*** Opening Dataset ***
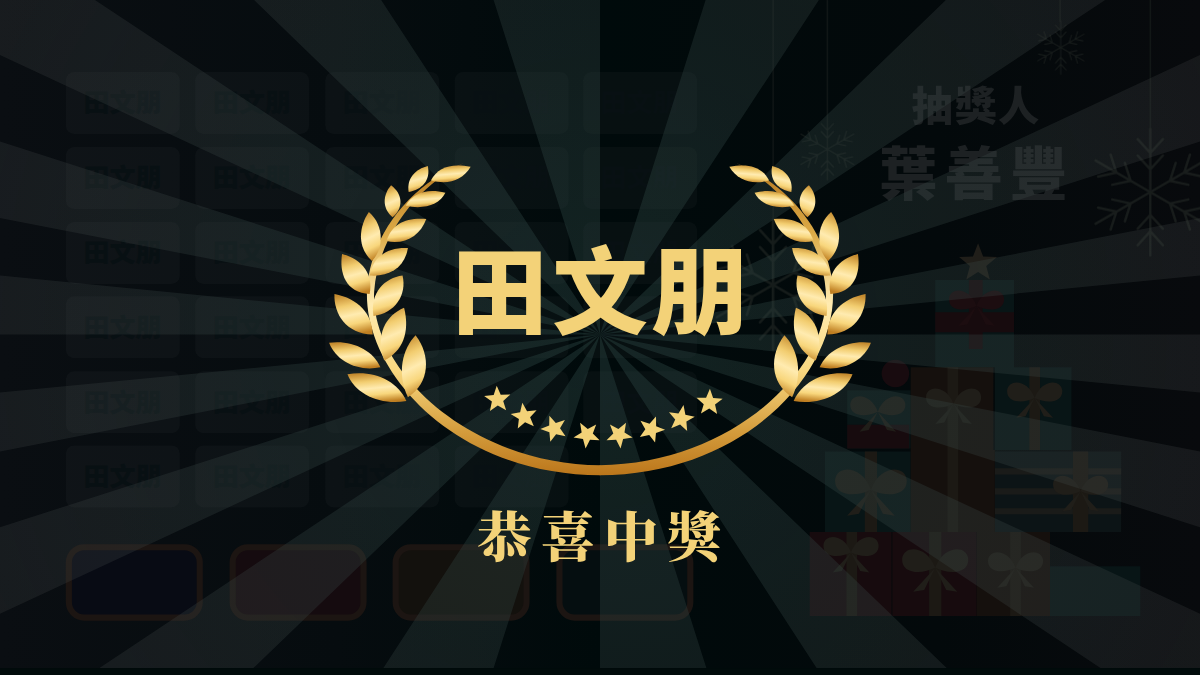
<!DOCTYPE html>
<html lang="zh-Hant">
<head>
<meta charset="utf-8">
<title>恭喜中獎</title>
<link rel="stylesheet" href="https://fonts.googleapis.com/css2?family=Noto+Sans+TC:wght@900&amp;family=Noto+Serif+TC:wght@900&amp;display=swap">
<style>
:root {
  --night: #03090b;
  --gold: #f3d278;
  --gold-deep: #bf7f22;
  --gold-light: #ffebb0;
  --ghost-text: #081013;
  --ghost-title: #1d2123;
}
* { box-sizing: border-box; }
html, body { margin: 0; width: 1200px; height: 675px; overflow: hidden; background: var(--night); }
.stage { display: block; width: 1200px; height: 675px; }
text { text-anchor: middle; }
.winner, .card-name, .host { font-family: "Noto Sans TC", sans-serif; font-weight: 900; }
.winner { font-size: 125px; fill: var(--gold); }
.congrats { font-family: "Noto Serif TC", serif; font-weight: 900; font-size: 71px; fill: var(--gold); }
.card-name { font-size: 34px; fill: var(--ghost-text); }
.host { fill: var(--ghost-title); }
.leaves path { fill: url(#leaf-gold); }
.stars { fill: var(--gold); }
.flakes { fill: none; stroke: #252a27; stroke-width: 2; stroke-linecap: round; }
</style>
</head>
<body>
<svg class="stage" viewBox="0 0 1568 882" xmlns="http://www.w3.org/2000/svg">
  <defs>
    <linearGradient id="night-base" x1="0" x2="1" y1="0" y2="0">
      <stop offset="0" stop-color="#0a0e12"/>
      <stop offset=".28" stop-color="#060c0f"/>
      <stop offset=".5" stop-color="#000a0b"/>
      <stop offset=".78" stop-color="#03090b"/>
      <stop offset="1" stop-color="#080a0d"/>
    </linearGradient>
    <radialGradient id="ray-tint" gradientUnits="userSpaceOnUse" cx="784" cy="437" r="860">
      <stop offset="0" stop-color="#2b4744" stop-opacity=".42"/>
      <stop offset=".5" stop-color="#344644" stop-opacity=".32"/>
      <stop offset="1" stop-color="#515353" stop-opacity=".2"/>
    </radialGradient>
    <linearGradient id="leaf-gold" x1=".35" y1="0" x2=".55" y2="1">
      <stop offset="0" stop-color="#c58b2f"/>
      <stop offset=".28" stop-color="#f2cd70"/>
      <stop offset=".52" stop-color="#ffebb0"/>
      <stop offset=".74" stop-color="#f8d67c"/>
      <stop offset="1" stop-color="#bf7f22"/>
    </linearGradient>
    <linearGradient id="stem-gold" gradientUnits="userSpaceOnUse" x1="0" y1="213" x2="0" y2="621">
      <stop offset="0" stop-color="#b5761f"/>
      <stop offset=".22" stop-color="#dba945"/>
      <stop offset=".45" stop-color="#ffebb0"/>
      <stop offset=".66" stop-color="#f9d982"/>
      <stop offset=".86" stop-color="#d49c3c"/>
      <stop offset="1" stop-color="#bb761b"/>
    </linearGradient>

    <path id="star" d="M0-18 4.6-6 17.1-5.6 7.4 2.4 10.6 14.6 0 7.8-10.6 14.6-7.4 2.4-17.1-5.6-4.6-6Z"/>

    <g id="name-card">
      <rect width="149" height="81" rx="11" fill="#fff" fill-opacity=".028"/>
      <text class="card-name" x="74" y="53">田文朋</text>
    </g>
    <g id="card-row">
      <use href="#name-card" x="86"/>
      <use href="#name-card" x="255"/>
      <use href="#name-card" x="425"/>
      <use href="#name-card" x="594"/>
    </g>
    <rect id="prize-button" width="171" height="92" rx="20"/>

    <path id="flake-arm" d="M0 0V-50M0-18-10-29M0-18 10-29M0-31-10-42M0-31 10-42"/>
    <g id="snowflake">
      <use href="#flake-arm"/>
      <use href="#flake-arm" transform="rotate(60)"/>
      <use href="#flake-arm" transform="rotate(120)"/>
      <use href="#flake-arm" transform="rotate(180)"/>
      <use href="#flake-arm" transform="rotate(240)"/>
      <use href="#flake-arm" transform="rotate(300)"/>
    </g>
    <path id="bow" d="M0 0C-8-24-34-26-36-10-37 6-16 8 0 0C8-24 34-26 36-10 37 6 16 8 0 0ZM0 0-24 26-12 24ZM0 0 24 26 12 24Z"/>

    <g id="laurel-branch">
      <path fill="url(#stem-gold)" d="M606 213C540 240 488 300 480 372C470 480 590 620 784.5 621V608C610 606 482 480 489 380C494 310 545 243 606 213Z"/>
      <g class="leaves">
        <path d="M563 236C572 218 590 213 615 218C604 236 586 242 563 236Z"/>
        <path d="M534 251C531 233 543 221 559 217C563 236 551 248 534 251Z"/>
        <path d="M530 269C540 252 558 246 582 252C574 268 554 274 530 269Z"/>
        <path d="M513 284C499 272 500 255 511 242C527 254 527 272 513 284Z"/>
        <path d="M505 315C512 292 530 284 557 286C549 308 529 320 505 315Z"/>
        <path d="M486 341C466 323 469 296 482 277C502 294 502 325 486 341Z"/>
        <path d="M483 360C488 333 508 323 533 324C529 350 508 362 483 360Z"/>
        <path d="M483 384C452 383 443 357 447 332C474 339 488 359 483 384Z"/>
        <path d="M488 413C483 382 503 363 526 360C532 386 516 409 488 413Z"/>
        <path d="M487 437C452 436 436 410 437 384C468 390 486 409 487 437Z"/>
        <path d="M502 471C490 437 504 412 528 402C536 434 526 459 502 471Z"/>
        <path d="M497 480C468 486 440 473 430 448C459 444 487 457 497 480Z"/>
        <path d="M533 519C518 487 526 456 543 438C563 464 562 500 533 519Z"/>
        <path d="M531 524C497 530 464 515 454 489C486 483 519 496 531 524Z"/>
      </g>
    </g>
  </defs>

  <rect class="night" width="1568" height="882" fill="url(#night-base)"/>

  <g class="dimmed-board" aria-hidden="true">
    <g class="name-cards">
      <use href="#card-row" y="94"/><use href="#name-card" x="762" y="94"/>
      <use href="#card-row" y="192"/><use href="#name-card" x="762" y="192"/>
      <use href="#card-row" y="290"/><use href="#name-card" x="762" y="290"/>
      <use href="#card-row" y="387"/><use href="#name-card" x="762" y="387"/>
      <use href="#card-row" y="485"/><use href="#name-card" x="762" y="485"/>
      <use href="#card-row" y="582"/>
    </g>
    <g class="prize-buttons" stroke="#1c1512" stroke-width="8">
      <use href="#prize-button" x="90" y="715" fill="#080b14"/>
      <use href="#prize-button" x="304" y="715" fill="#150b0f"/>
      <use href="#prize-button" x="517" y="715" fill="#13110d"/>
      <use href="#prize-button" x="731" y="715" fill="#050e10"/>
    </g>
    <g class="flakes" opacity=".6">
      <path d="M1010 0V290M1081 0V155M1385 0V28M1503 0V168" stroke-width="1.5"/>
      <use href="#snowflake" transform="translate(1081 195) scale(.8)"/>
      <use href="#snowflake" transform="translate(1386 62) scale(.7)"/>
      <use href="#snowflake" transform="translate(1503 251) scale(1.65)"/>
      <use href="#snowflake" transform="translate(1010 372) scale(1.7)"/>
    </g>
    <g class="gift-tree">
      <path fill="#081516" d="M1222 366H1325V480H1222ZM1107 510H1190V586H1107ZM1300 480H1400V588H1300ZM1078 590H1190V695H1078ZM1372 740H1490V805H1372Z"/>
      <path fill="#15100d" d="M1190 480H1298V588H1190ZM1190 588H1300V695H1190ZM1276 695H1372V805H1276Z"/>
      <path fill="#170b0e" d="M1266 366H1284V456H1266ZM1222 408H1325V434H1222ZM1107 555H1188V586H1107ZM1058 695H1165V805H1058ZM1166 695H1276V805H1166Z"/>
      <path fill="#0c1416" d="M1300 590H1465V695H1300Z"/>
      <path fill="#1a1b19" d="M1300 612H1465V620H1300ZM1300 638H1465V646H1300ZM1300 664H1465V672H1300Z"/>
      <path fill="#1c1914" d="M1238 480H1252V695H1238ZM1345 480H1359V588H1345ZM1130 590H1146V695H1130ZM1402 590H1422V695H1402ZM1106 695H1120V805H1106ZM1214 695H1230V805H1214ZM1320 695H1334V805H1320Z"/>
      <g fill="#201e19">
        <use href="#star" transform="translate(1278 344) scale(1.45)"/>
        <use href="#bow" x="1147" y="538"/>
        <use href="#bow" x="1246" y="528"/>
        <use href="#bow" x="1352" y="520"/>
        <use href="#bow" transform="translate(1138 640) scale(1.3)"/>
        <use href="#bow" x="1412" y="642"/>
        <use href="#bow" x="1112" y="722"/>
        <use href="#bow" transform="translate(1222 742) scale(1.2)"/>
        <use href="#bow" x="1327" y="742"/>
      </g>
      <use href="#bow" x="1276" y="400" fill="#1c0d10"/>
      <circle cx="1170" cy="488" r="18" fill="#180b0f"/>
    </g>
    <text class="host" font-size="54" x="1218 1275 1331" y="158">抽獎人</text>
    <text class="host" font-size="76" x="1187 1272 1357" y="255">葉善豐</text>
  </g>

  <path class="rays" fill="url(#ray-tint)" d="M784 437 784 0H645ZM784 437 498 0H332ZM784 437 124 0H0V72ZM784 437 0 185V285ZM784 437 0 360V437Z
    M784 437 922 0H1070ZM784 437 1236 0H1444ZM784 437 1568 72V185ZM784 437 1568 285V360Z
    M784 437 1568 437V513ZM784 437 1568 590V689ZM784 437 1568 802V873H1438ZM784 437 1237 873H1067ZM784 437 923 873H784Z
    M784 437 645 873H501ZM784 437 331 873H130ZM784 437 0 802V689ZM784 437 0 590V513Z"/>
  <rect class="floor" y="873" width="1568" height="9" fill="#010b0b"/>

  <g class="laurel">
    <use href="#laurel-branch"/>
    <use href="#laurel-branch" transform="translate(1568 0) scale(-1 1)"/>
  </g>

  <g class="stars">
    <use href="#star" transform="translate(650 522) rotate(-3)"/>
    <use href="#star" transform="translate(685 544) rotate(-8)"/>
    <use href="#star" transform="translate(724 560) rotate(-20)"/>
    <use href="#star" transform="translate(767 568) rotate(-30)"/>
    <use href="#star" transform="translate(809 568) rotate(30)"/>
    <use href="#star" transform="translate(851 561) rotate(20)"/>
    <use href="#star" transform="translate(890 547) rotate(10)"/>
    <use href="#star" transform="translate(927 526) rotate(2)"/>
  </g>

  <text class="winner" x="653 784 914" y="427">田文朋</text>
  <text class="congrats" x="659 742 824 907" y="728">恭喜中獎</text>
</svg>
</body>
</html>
*** Closing Dataset ***
§ Work to be completed
Find "269C540 252 558" in the entries above and copy that whole line exactly, then each line after it through the line that contains "437C452 436 436".

§ Result of this exercise
        <path d="M530 269C540 252 558 246 582 252C574 268 554 274 530 269Z"/>
        <path d="M513 284C499 272 500 255 511 242C527 254 527 272 513 284Z"/>
        <path d="M505 315C512 292 530 284 557 286C549 308 529 320 505 315Z"/>
        <path d="M486 341C466 323 469 296 482 277C502 294 502 325 486 341Z"/>
        <path d="M483 360C488 333 508 323 533 324C529 350 508 362 483 360Z"/>
        <path d="M483 384C452 383 443 357 447 332C474 339 488 359 483 384Z"/>
        <path d="M488 413C483 382 503 363 526 360C532 386 516 409 488 413Z"/>
        <path d="M487 437C452 436 436 410 437 384C468 390 486 409 487 437Z"/>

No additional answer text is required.